Another helpful planning strategy is to ensure your children eat before leaving the house. It’s best to plan outings when they’re less likely to be hungry. Just in case, have healthy snacks and drinks on hand while you’re out and about. You’ll thank yourself later.
Many two-year-olds don’t like change. If this describes your child, try to let them know ahead of time what will happen. Tell them 10-15 minutes before you have to go somewhere or switch an activity so they can start transitioning from one situation to another. This will give them time to absorb the information and anticipate what is coming next.
It’s also a good idea to be clear about what you expect before leaving to do errands, for example. Before heading into a store, you can explain to your child that while they may not be able to get candy or a toy, if they behave in specific ways (for instance, not ask for candy), they can do something fun upon returning home. Communicate in a way they can understand by being short in explaining your expectations.
It’s common for young children to desire to do something that doesn’t yet align with their abilities. For instance, your child may express wanting to get dressed independently, yet they haven’t reached this developmental milestone.
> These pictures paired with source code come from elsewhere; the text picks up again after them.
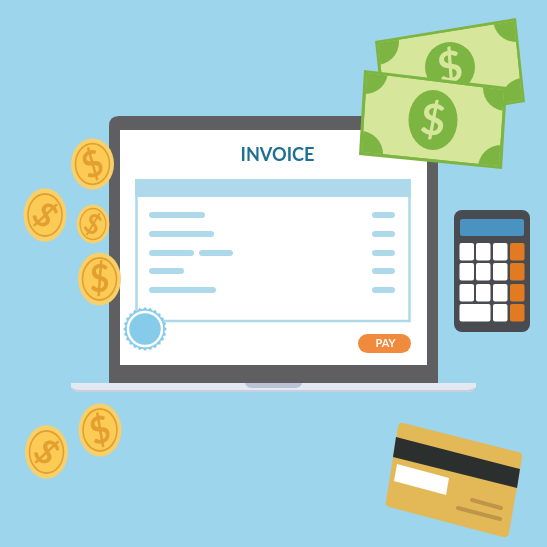
<!DOCTYPE html>
<html lang="en">
<head>
<meta charset="utf-8">
<title>Online invoice payment</title>
<style>
:root {
  --sky: #9dd5ec;
  --frame: #5f5f61;
  --screen: #ffffff;
  --rule: #add9eb;
  --heading: #1f6f93;
  --seal: #86cbe9;
  --pay: #f08a3c;
  --base: #e3e8f2;
  --base-shade: #b9c3d4;
  --note: #7db542;
  --note-pale: #d6e69a;
  --coin: #fbcb56;
  --coin-rim: #f8d06b;
  --coin-mark: #e3a02e;
  --calc: #484b50;
  --display: #4a92c0;
  --key: #ffffff;
  --key-accent: #e27a22;
  --card: #e3b856;
  --card-line: #bf954a;
  --stripe: #2b302e;
}
html, body { margin: 0; width: 547px; height: 547px; overflow: hidden; background: var(--sky); }
svg { display: block; }
text { text-anchor: middle; }
.heading { font: 700 18.5px Lato, sans-serif; fill: var(--heading); }
.pay-label { font: 700 11px Lato, sans-serif; fill: #fff; }
.note-mark { font: 700 43px Lato, sans-serif; fill: var(--note-pale); }
.coin-mark { font: 700 34px Lato, sans-serif; fill: var(--coin-mark); }
.rows { stroke: var(--rule); stroke-width: 6; stroke-linecap: round; }
.note { fill: var(--note); }
.note-pale { fill: var(--note-pale); }
</style>
</head>
<body>
<svg width="547" height="547" viewBox="0 0 547 547" role="img" aria-label="Laptop showing an invoice, with banknotes, coins, a calculator and a bank card">
  <defs>
    <g id="coin">
      <circle r="21.5" fill="var(--coin-rim)"/>
      <circle r="17" fill="var(--coin)" stroke="var(--coin-mark)" stroke-width="1.6"/>
    </g>
    <rect id="tooth" x="-15.5" y="-15.5" width="31" height="31"/>
    <rect id="key" width="14.5" height="17.5" rx="2"/>
    <clipPath id="back-note-area"><polygon points="378,43 514,21 522,100 387,122"/></clipPath>
    <clipPath id="front-note-area"><polygon points="367,73 504,90 499,166 362,152"/></clipPath>
  </defs>

  <rect width="547" height="547" fill="var(--sky)"/>

  <g id="laptop">
    <path d="M109 383V126q0-10 10-10H428q10 0 10 10V383Z" fill="var(--frame)"/>
    <rect x="120" y="130" width="307" height="235" fill="var(--screen)"/>
    <path d="M71 383H476V387Q474 392 466 392H81Q73 392 71 387Z" fill="var(--base)"/>
    <path d="M71 387Q73 392 81 392H466Q474 392 476 387Q472 390 466 390H81Q75 390 71 387Z" fill="#c9cfdf"/>
    <path d="M245 383H302Q301 388 294 388H253Q246 388 245 383Z" fill="var(--base-shade)"/>
  </g>

  <g id="invoice">
    <text class="heading" x="277.500" y="161" textLength="74" lengthAdjust="spacingAndGlyphs">INVOICE</text>
    <rect x="136.500" y="181" width="273" height="140" fill="none" stroke="var(--rule)" stroke-width="2.500"/>
    <rect x="135" y="179" width="276" height="18" fill="var(--rule)"/>
    <g class="rows">
      <path d="M152 215H202M152 234H211M152 253H191M202 253H230M152 271H181M152 290H213"/>
      <path d="M375 215H392M375 234H392M375 253H392M375 271H392M375 290H392"/>
    </g>
    <g id="seal" transform="translate(145 329)">
      <g fill="var(--seal)">
        <use href="#tooth"/>
        <use href="#tooth" transform="rotate(15)"/>
        <use href="#tooth" transform="rotate(30)"/>
        <use href="#tooth" transform="rotate(45)"/>
        <use href="#tooth" transform="rotate(60)"/>
        <use href="#tooth" transform="rotate(75)"/>
      </g>
      <circle r="17" fill="none" stroke="#fff" stroke-width="2.500"/>
    </g>
    <rect x="358" y="334" width="53" height="19" rx="9.500" fill="var(--pay)"/>
    <text class="pay-label" x="385.500" y="347" textLength="20" lengthAdjust="spacingAndGlyphs">PAY</text>
  </g>

  <g id="banknotes">
    <g id="back-note">
      <polygon class="note" points="375,41 516,18 525,102 384,125"/>
      <g clip-path="url(#back-note-area)">
        <polygon class="note-pale" points="378,43 514,21 522,100 387,122"/>
        <g class="note">
          <circle cx="376" cy="42" r="23"/>
          <circle cx="516" cy="19" r="23"/>
          <circle cx="524" cy="101" r="23"/>
          <circle cx="450" cy="67" r="25"/>
        </g>
        <text class="note-mark" transform="translate(450 67) rotate(-9)" y="15">$</text>
      </g>
    </g>
    <g id="front-note">
      <polygon class="note" points="364,70 507,87 502,169 359,155"/>
      <g clip-path="url(#front-note-area)">
        <polygon class="note-pale" points="367,73 504,90 499,166 362,152"/>
        <g class="note">
          <circle cx="365" cy="71" r="23"/>
          <circle cx="506" cy="88" r="23"/>
          <circle cx="501" cy="168" r="23"/>
          <circle cx="360" cy="154" r="23"/>
          <ellipse cx="433" cy="120" rx="24.500" ry="30"/>
        </g>
        <text class="note-mark" transform="translate(433 120) rotate(6)" y="15">$</text>
      </g>
    </g>
  </g>

  <g id="coins">
    <g transform="translate(92.500 164) scale(1 1.200)"><use href="#coin"/><text class="coin-mark" transform="scale(1 .9) rotate(-22)" y="12">$</text></g>
    <g transform="translate(45 215) scale(1 1.240)"><use href="#coin"/><text class="coin-mark" transform="scale(1 .8) rotate(42)" y="12">$</text></g>
    <g transform="translate(93 224) scale(.76 .91)"><use href="#coin"/><text class="coin-mark" transform="scale(1 .9) rotate(28)" y="12">$</text></g>
    <g transform="translate(99.500 279) scale(1 1.230)"><use href="#coin"/><text class="coin-mark" transform="scale(1 .9)" y="12">$</text></g>
    <g transform="translate(100 430) scale(1 1.230)"><use href="#coin"/><text class="coin-mark" transform="scale(1 .9) rotate(-16)" y="12">$</text></g>
    <g transform="translate(46.500 452) scale(1 1.240)"><use href="#coin"/><text class="coin-mark" transform="scale(1 .8) rotate(42)" y="12">$</text></g>
  </g>

  <g id="calculator">
    <rect x="454" y="210" width="76" height="122" rx="8" fill="var(--calc)"/>
    <rect x="460" y="219" width="64" height="17" rx="2" fill="var(--display)"/>
    <g fill="var(--key)">
      <use href="#key" x="459.500" y="243"/>
      <use href="#key" x="476" y="243"/>
      <use href="#key" x="493" y="243"/>
      <use href="#key" x="459.500" y="263"/>
      <use href="#key" x="476" y="263"/>
      <use href="#key" x="493" y="263"/>
      <use href="#key" x="459.500" y="284"/>
      <use href="#key" x="476" y="284"/>
      <use href="#key" x="493" y="284"/>
      <rect x="459.500" y="304" width="31" height="17.500" rx="2"/>
      <use href="#key" x="493" y="304"/>
    </g>
    <g fill="var(--key-accent)">
      <use href="#key" x="510" y="243"/>
      <use href="#key" x="510" y="263"/>
      <use href="#key" x="510" y="284"/>
      <use href="#key" x="510" y="304"/>
    </g>
  </g>

  <g id="bank-card">
    <path d="M403 423L518 452Q523 453 522 458L509 533Q508 538 503 537L389 507Q385 506 386 501L398 427Q399 422 403 423Z" fill="var(--card)"/>
    <polygon points="396,437 520,469 517,488 393,457" fill="var(--stripe)"/>
    <polygon points="397,464 449,478 446,495 394,481" fill="#fff"/>
    <path d="M472 500L501 508M458 508L500 519" stroke="var(--card-line)" stroke-width="4" stroke-linecap="round"/>
  </g>
</svg>
</body>
</html>
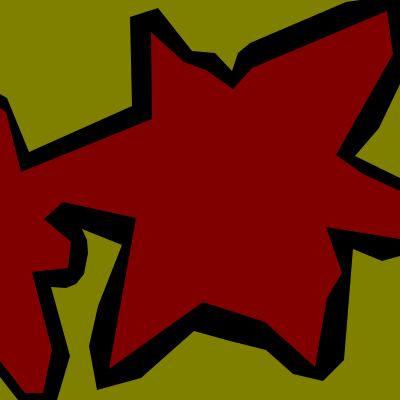
<!DOCTYPE html>
<html lang="en">
<head>
<meta charset="utf-8">
<title>Abstract star shapes</title>
<style>
:root { --olive: #808000; --maroon: #800000; --black: #000000; }
html, body { margin: 0; padding: 0; overflow: hidden; background: var(--olive); }
.artwork { display: block; width: 400px; height: 400px; background: var(--olive); }
.outline { fill: var(--black); }
.star { fill: var(--maroon); }
</style>
</head>
<body>
<svg class="artwork" viewBox="0 0 400 400" role="img" aria-label="Jagged maroon star shapes with thick black edges on olive">
  <polygon class="outline" points="0,94 7,98 29,152 132,106 130,17 158,8 192,51 215,53 232,71 238,53 250,43 346,2 360,0 400,0 400,84 379,128 355,156 400,178 400,256 382,261 353,249 344,360 323,381 293,374 266,350 230,341 194,331 141,378 97,390 89,346 98,306 122,245 82,229 87,240 88,253 84,274 76,284 66,288 51,287 70,356 57,400 18,400 0,377"/>
  <polygon class="star" points="0,108 6,112 21,172 152,119 151,32 184,62 206,70 233,89 252,68 387,11 393,54 336,155 363,174 400,191 400,239 326,227 342,273 327,298 315,367 265,322 203,302 109,369 136,218 63,202 44,219 71,242 68,268 32,272 52,350 43,393 25,393 0,361"/>
</svg>
</body>
</html>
Furthermore, they do not yet possess the language skills to ask for help if needed. This combination can cause frustration, leading to unruly behavior (like throwing a toy) and tantrums.
Don’t wait to deal with your child’s defiant behavior. Before they reach this stage, decide how you’ll respond the first time your child throws a tantrum when they don’t get their way. Be specific and firm: tell your child no hitting, biting, whining, or whatever it is they’re doing that you deem inappropriate. The key is to be consistent in handling problem behaviors each time they arise and not give in to demands. Doing so will only serve to reinforce this kind of negative behavior, which you want to avoid.
Acknowledge your children’s feelings of frustration, anger, or sadness. Explain that these feelings are normal, but acting in a way that will hurt others is not okay. Understand your toddler’s abilities. Help them find the words they need to express themselves. Hold them, tell a joke they can understand, or speak in a soft voice to soothe them. If your child acts out in public, calmly remove them from the situation immediately. For example, if you’re at a store and a tantrum occurs, leave the building if possible and sit with your child in the car until they can gain control of their emotions.
Recognize your child is growing up (often faster than you’d like), and they can do things they were unable to in the past. Give your kids activities that will allow them to show off what they can do. Doing so will also help them remain occupied to avoid the “terrible two” behaviors. Make a big deal out of them putting their clothes in their dresser or helping you set the table. Find small things they can achieve which will give them a reason to shine and for you to be proud of their accomplishments.
Try following these parenting tips to tackle the terrible twos. Be mindful of the importance of planning and learn to anticipate both your child’s needs and their reactions over time. Try to speak to your kids in ways they can understand without lengthy explanations. Take a deep breath, and know that this challenge will end soon, leading to another exciting period of learning and growth for your child that is easier than the last.